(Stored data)
··········
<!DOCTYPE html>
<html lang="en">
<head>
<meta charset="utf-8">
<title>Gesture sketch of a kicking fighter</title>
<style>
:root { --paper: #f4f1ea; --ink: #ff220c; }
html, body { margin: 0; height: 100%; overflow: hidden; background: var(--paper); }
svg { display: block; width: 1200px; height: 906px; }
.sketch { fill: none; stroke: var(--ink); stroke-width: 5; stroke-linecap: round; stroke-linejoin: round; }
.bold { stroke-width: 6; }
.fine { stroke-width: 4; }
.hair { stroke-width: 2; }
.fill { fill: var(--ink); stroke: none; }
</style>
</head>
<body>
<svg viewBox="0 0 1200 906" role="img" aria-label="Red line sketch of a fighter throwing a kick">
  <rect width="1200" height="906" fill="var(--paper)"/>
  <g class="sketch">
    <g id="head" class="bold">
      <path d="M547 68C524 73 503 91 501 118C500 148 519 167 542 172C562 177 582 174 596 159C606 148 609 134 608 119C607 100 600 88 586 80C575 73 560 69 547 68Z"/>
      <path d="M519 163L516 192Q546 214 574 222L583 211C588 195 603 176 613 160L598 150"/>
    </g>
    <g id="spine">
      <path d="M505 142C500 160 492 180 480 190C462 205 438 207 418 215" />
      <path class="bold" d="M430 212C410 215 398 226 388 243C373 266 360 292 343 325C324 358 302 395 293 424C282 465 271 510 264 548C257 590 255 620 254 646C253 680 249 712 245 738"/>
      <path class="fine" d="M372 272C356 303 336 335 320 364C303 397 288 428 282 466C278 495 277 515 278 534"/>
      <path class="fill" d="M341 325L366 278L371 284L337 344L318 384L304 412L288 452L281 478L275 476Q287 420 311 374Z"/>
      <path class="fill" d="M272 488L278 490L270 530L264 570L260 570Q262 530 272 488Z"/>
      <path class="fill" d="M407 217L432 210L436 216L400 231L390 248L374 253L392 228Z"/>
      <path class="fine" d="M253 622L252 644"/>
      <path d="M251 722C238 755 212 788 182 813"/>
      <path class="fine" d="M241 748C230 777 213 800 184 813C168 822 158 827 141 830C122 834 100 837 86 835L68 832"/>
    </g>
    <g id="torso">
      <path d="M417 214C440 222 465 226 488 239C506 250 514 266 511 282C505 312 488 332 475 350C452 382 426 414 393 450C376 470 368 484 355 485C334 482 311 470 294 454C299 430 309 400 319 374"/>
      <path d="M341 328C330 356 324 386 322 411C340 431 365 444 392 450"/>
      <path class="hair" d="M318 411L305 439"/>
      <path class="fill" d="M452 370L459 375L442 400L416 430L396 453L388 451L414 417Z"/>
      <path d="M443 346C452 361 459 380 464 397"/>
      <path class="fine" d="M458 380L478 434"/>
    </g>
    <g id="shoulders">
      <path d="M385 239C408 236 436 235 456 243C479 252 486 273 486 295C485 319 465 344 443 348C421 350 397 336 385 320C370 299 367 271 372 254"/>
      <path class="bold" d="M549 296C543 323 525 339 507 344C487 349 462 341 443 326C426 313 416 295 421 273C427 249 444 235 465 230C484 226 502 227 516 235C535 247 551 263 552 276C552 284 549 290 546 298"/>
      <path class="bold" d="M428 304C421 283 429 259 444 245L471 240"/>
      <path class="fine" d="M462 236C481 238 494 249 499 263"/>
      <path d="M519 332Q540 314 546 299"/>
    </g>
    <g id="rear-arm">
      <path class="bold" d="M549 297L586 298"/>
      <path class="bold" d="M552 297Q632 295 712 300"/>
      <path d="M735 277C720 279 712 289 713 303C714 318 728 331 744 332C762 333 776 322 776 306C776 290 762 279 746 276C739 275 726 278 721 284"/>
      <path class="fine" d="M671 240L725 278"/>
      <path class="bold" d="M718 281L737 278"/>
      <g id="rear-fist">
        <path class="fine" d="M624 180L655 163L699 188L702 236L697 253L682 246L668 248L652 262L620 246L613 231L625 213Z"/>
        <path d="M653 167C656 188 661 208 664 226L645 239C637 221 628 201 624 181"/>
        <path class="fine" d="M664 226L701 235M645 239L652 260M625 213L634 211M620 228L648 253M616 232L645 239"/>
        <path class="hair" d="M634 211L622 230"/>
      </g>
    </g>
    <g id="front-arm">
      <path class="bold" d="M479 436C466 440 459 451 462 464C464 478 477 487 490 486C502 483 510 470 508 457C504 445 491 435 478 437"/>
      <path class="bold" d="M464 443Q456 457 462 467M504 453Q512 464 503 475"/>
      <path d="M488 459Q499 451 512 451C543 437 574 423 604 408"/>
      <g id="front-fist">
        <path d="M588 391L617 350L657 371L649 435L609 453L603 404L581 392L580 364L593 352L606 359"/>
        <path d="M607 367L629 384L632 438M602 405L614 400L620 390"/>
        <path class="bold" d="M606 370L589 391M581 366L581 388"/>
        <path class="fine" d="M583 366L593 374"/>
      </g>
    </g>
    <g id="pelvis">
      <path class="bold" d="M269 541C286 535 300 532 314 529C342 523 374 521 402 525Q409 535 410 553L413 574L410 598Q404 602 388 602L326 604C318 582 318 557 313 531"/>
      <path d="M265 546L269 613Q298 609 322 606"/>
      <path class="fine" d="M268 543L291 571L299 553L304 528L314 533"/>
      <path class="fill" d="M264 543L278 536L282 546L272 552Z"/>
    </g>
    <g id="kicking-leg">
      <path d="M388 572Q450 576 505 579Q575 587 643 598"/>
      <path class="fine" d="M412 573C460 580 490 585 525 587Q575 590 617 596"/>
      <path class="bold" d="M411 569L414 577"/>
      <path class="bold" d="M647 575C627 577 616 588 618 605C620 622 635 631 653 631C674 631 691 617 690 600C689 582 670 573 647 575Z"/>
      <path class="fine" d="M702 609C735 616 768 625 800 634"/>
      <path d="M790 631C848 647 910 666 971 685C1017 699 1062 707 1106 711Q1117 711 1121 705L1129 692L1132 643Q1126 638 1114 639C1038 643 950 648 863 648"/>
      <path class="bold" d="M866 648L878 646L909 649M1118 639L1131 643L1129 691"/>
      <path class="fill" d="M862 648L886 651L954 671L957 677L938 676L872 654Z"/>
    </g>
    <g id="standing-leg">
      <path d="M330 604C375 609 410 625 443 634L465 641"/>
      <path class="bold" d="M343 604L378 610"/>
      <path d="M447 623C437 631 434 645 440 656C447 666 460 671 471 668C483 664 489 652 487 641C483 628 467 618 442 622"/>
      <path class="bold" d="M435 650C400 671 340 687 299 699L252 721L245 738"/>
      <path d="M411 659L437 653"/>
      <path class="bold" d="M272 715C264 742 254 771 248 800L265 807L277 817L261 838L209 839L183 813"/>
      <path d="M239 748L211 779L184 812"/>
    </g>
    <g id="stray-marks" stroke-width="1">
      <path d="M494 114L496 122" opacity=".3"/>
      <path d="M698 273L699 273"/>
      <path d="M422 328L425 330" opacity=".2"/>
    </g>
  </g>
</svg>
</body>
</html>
··········
» **Exercise directions**
Looking at the data above, give the number of lines that include "kicking"; add nothing else.

» **Output below**
2